Visser, M., Jefferies, E., and Lambon Ralph, M. A. (2010). Semantic processing in the anterior temporal lobes: a meta-analysis of the functional neuroimaging literature. J. Cogn. Neurosci. 22, 1083–1094.
Viventi, J., Kim, D.-H., Vigeland, L., Frechette, E. S., Blanco, J. A., Kim, Y.-S., Avrin, A. E., Tiruvadi, V. R., Hwang, S.-W., Vanleer, A. C., Wulsin, D. F., Davis, K., Gelber, C. E., Palmer, L., Van der Spiegel, J., Wu, J., Xiao, J., Huang, Y., Contreras, D., Rogers, J. A., and Litt, B. (2011). Flexible, foldable, actively multiplexed, high-density electrode array for mapping brain activity in vivo. Nat. Neurosci. 14, 1599–1605.
Wang, W., Degenhart, A. D., Sudre, G. P., Pomerleau, D. A., and Tyler-Kabara, E. C. (2011). Decoding semantic information from human electrocorticographic (ECoG) signals. Conf. Proc. IEEE Eng. Med. Biol. Soc. 2011, 6294–6298.
Wilms, M., Schilbach, L., Pfeiffer, U., Bente, G., Fink, G. R., and Vogeley, K. (2010). It's in your eyes–using gaze-contingent stimuli to create truly interactive paradigms for social cognitive and affective neuroscience. Soc. Cogn. Affect. Neurosci. 5, 98–107.
Zacks, J. M., Braver, T. S., Sheridan, M. A., Donaldson, D. I., Snyder, A. Z., Ollinger, J. M., Buckner, R. L., and Raichle, M. E. (2001). Human brain activity time-locked to perceptual event boundaries. Nat. Neurosci. 4, 651–655.
Keywords: natural behavior, temporal pole, theta, alpha, language, speech, BMI, BCI

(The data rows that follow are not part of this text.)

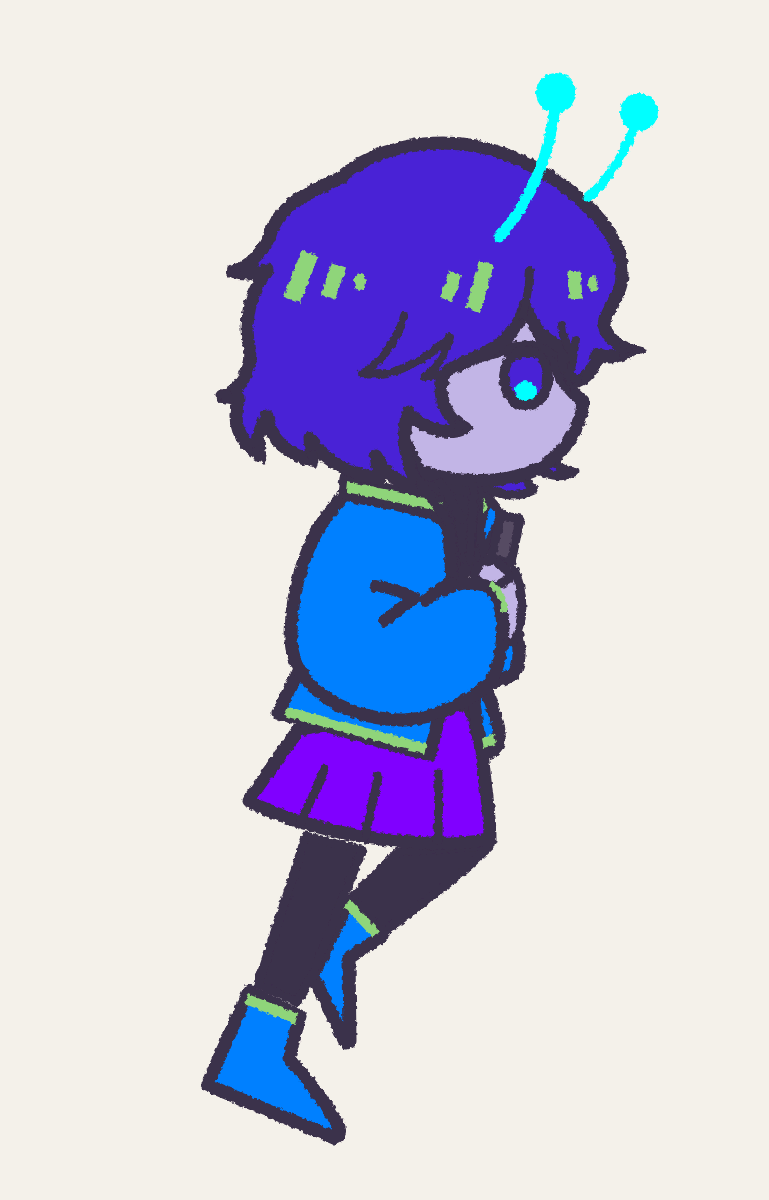
<!DOCTYPE html>
<html lang="en">
<head>
<meta charset="utf-8">
<title>Walking girl with antennae</title>
<style>
:root{--paper:#f4f1ea;--ink:#3b304b;--hair:#4823d6;--skin:#c2b5e6;--jacket:#0080ff;--trim:#8fd57a;--skirt:#8000ff;--glow:#00ffff;--phone:#574b63}
html,body{margin:0;height:100%;overflow:hidden;background:var(--paper)}
svg{display:block;width:769px;height:1200px;background:var(--paper)}
.line{fill:none}
.line,.hair,.skin,.jacket,.skirt,.ink,.phone{stroke:var(--ink);stroke-width:13;stroke-linejoin:round;stroke-linecap:round}
.hair{fill:var(--hair)}
.skin{fill:var(--skin)}
.jacket{fill:var(--jacket)}
.skirt{fill:var(--skirt)}
.phone{fill:var(--phone)}
.ink{fill:var(--ink)}
.trim{fill:var(--trim)}
.shine{stroke:var(--trim);stroke-linecap:butt;fill:none}
.glow{fill:var(--glow)}
.stalk{fill:none;stroke:var(--glow);stroke-width:11;stroke-linecap:round}
.thin{stroke-width:9}
.tip{stroke-width:5}
</style>
</head>
<body>
<svg viewBox="0 0 769 1200" role="img" aria-label="A girl with short violet hair and cyan antennae walking while looking at her phone">
<defs>
<filter id="crayon" x="0" y="0" width="769" height="1200" filterUnits="userSpaceOnUse">
<feTurbulence type="fractalNoise" baseFrequency="0.22" numOctaves="2" seed="4"/>
<feDisplacementMap in="SourceGraphic" scale="5" xChannelSelector="R" yChannelSelector="G"/>
</filter>
</defs>
<g filter="url(#crayon)">

<g id="far-leg">
<path class="ink thin" d="M398 852L352 898L384 932C420 905 455 880 490 846Z"/>
<path class="jacket" d="M348 902L313 976L346 1043L350 1041L349 958L382 936Z"/>
<path class="trim" d="M350 899L379 931L373 938L344 907Z"/>
</g>

<g id="near-leg">
<path class="ink thin" d="M306 836L258 984L297 1002L313 974L362 850Z"/>
<path class="jacket" d="M249 991L207 1085L334 1138C341 1136 341 1128 336 1122C322 1097 306 1078 289 1058L300 1016Z"/>
<path class="trim" d="M248 994L298 1014L295 1024L245 1004Z"/>
</g>

<g id="skirt">
<path class="skirt" d="M298 730L248 801C310 832 410 851 490 840C490 808 484 782 482 750L470 704L438 708Z"/>
<path class="line thin" d="M324 769C319 788 306 806 300 825M378 776C376 796 367 815 366 836M439 773L438 840"/>
</g>

<g id="jacket-body">
<path class="jacket" d="M473 694L486 686C490 706 501 724 499 738C499 747 494 753 486 753C480 747 479 738 477 726Z"/>
<path class="trim" d="M494 734L496 744L484 748L482 739Z"/>
<path class="jacket" d="M298 672L278 713L430 755L439 716Z"/>
<path class="trim" d="M288 707L427 744L424 754L284 716Z"/>
<path class="ink" d="M418 476L488 496L480 560L456 578L448 520Z"/>
<path class="jacket thin" d="M490 500L502 514L484 553C478 535 480 515 490 500Z"/>
</g>

<g id="far-hand-and-phone">
<path class="jacket" d="M497 636L516 630C520 648 521 663 514 674L493 683Z"/>
<path class="skin thin" d="M495 582L514 570C524 590 525 622 514 642C505 646 496 630 493 605Z"/>
<path class="phone thin" d="M501 515L520 519L511 563L491 559Z"/>
<path class="skin thin" d="M474 578C474 564 488 556 499 563C508 568 509 576 508 580L491 589Z"/>
</g>

<g id="jacket-sleeve">
<path class="jacket" d="M345 495C306 532 290 590 291 642C295 693 355 721 405 720C448 717 487 690 493 677C505 650 508 610 491 588C474 580 456 582 444 590L452 580L449 530C444 510 400 505 345 495Z"/>
<path d="M489 587C503 596 508 620 500 638" fill="none" stroke="var(--ink)" stroke-width="9"/>
<path d="M490 584C500 588 505 602 504 612" fill="none" stroke="var(--trim)" stroke-width="6"/>
<path class="line thin" style="stroke-width:12" d="M375 586C390 587 404 593 414 598L384 621M425 600C434 594 442 588 452 582"/>
<path class="ink thin" d="M344 478L440 500L440 512L342 494Z"/>
<path class="trim" d="M347 481C375 488 410 492 442 503L438 511L346 492ZM484 497L488 508L483 515Z"/>
</g>

<g id="hair-behind-chin">
<path class="hair thin" d="M482 484C498 497 517 498 534 490L522 476Z"/>
<path class="hair thin" d="M535 468C548 476 562 478 574 472C560 470 554 463 552 456Z"/>
</g>

<g id="face">
<path class="skin" d="M430 340L522 300L560 374C567 388 576 396 583 402C581 428 566 451 542 467C510 484 455 485 418 470L396 420Z"/>
<path class="line" d="M488 354C515 344 550 344 572 360"/>
<ellipse class="ink" style="stroke:none" cx="526" cy="378" rx="27" ry="33"/>
<ellipse cx="526" cy="377" rx="17" ry="23" fill="var(--hair)"/>
<path d="M508 352H544V359C532 356 520 356 508 362Z" fill="var(--ink)"/>
<ellipse class="glow" cx="526" cy="391" rx="11" ry="10"/>
</g>

<g id="hair">
<path class="hair" d="M340 178C375 146 432 138 476 146C515 154 551 173 582 201C613 228 626 258 621 284C617 303 604 310 604 326C609 340 618 346 631 350C620 357 608 359 597 354C597 366 586 380 573 382C564 368 562 360 565 347C548 344 535 332 525 306C518 330 504 344 486 352C466 364 447 368 444 374C436 397 446 418 465 428C448 436 424 430 408 412C400 440 408 468 421 491C398 483 381 470 376 456L380 479C348 474 320 458 310 438L312 460C288 455 270 440 267 416C258 430 257 444 260 455C239 442 231 421 239 399L222 396C240 391 250 374 250 350C242 322 251 292 267 270C254 275 243 275 232 272C253 265 263 251 270 235C278 206 309 192 340 178Z"/>
<path class="ink tip" d="M623 344L643 350L622 358ZM236 269L228 272L240 277ZM228 391L217 396L232 400ZM254 449L264 462L262 448ZM308 454L315 465L315 453ZM458 422L471 428L456 434ZM566 374L572 389L581 378Z"/>
<path class="line" style="stroke-width:8" d="M404 316C398 340 382 362 362 374C386 377 415 370 450 337C446 355 436 368 424 377L452 371M530 270C529 288 527 300 522 316M562 325C563 338 567 346 573 356M576 340L571 370"/>
</g>

<g id="hair-shine" class="shine">
<path stroke-width="18" d="M310 253L292 300"/>
<path stroke-width="15" d="M339 265L328 297M487 263L473 310"/>
<path stroke-width="13" d="M456 273L446 300M574 271L576 299"/>
<g class="trim" stroke="none"><ellipse cx="360" cy="282" rx="6" ry="9"/><ellipse cx="593" cy="284" rx="5" ry="8"/></g>
</g>

<g id="neck-strands">
<path class="line thin" d="M420 482L448 522M440 482L462 520M474 486L470 560"/>
</g>

<g id="antennae">
<path class="stalk" d="M555 108C550 155 530 202 499 237"/>
<circle class="glow" cx="556" cy="93" r="20"/>
<path class="stalk" style="stroke-width:9" d="M635 126C624 154 608 181 587 198"/>
<circle class="glow" cx="639" cy="112" r="19"/>
</g>

</g>
</svg>
</body>
</html>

Citation: Derix J, Iljina O, Schulze-Bonhage A, Aertsen A and Ball T (2012) “Doctor” or “darling”? Decoding the communication partner from ECoG of the anterior temporal lobe during non-experimental, real-life social interaction. Front. Hum. Neurosci. 6:251. doi: 10.3389/fnhum.2012.00251
Received: 03 February 2012; Accepted: 16 August 2012;

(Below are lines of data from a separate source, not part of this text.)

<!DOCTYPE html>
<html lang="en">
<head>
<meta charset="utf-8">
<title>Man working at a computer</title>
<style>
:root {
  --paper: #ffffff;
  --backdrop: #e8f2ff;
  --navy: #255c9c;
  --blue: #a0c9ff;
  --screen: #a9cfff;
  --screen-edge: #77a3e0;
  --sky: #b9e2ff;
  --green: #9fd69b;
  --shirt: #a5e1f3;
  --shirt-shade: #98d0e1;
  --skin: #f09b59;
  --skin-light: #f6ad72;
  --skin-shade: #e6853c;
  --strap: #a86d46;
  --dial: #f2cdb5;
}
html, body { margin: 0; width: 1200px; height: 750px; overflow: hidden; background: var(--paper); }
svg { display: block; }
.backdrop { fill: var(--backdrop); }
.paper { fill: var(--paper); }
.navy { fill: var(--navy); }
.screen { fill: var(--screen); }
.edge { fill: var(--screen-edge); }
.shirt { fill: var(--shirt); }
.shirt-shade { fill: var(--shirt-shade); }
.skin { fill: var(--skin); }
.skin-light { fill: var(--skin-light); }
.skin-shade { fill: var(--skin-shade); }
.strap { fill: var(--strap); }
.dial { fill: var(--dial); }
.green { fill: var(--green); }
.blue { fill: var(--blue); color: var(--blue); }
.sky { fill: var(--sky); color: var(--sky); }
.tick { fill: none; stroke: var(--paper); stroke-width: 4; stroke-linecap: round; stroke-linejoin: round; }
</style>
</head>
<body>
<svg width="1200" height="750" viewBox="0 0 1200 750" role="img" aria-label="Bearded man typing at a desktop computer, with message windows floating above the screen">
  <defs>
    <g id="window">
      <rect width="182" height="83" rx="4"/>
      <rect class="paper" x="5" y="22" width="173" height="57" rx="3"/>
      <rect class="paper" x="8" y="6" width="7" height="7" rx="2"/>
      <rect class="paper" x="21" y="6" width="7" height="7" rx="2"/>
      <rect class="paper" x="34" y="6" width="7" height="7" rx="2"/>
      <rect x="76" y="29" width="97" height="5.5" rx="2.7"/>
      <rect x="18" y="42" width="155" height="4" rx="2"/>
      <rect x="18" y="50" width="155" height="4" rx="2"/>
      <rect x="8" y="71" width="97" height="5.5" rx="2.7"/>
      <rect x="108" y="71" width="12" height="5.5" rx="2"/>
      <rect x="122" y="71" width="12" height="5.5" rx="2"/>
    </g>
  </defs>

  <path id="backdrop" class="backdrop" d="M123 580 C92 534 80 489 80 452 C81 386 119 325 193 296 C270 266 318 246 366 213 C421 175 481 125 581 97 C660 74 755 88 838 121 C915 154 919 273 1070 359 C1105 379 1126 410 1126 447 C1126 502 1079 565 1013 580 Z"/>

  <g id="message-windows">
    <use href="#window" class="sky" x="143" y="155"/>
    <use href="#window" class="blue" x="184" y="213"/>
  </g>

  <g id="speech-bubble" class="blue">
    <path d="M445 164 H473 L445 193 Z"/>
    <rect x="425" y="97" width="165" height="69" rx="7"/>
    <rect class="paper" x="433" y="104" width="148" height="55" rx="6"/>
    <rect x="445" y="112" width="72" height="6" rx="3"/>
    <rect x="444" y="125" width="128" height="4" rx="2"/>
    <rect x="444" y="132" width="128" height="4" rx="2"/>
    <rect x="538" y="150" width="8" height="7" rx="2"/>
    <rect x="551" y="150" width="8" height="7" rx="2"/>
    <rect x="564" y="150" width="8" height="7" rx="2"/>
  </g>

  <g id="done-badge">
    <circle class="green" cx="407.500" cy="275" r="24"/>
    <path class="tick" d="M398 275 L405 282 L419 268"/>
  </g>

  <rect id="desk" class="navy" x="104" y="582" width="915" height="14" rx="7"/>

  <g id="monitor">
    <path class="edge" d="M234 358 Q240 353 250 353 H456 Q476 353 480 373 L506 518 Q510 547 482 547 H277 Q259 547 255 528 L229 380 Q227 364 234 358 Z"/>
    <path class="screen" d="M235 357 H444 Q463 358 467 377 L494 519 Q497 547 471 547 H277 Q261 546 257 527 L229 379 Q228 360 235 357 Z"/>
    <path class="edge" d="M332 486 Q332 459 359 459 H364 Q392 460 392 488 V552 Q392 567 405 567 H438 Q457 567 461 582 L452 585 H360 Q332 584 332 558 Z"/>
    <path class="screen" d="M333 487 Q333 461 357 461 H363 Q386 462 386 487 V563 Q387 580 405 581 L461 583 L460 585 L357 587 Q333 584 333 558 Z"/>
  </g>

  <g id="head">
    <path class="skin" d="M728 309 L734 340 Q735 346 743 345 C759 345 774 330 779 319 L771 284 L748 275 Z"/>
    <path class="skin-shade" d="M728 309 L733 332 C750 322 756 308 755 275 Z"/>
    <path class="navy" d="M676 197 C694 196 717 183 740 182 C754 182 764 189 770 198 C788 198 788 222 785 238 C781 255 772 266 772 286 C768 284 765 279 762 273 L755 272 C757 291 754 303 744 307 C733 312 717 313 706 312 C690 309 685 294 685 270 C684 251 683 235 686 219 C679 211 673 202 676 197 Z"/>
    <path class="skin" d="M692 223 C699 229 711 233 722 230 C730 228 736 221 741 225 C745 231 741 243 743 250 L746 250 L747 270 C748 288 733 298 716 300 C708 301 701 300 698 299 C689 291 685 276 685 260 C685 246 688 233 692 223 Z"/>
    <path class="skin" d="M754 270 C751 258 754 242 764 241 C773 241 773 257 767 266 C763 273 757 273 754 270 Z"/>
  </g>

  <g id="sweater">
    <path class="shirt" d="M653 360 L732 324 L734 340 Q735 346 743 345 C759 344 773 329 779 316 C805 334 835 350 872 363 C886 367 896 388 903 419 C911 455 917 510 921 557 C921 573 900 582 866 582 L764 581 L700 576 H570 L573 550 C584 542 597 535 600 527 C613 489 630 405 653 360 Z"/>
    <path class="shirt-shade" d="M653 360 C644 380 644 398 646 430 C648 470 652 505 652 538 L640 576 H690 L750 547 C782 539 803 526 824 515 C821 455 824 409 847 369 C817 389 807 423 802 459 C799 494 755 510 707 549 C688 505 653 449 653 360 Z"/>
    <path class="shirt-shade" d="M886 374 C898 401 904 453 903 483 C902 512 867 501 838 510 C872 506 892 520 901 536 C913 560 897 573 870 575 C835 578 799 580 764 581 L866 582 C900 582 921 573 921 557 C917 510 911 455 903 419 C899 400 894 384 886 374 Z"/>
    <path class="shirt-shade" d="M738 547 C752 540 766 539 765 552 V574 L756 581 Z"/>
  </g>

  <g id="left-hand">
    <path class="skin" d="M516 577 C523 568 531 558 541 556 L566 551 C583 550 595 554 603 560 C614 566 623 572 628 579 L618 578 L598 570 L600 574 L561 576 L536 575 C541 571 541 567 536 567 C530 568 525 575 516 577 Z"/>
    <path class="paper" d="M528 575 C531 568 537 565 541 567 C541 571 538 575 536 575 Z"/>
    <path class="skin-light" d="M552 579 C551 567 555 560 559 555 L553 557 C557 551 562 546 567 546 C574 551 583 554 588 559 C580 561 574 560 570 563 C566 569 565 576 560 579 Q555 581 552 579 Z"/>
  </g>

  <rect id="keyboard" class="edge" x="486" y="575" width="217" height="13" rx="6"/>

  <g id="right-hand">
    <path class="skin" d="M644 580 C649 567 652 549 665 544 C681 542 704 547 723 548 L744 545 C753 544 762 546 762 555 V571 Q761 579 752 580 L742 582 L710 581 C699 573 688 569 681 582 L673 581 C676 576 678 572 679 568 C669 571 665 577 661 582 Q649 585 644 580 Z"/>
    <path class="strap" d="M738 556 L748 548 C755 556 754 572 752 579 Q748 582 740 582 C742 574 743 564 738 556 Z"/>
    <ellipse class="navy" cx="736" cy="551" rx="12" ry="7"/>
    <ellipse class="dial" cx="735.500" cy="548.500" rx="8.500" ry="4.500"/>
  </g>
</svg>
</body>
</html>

Published online: 05 September 2012.
Edited by:Kai Vogeley, University Hospital Cologne, Germany
Reviewed by:Eva K. Ritzl, The Johns Hopkins Hospital, USA
Mohamad Koubeissi, George Washington University, USA
Copyright © 2012 Derix, Iljina, Schulze-Bonhage, Aertsen and Ball. This is an open-access article distributed under the terms of the Creative Commons Attribution License, which permits use, distribution and reproduction in other forums, provided the original authors and source are credited and subject to any copyright notices concerning any third-party graphics etc.
*Correspondence: Tonio Ball and Johanna Derix, Epilepsy Center, University Medical Center Freiburg, Engelbergerstr. 21, 79106 Freiburg, Germany. e-mail: email@example.com; firstname.lastname@example.org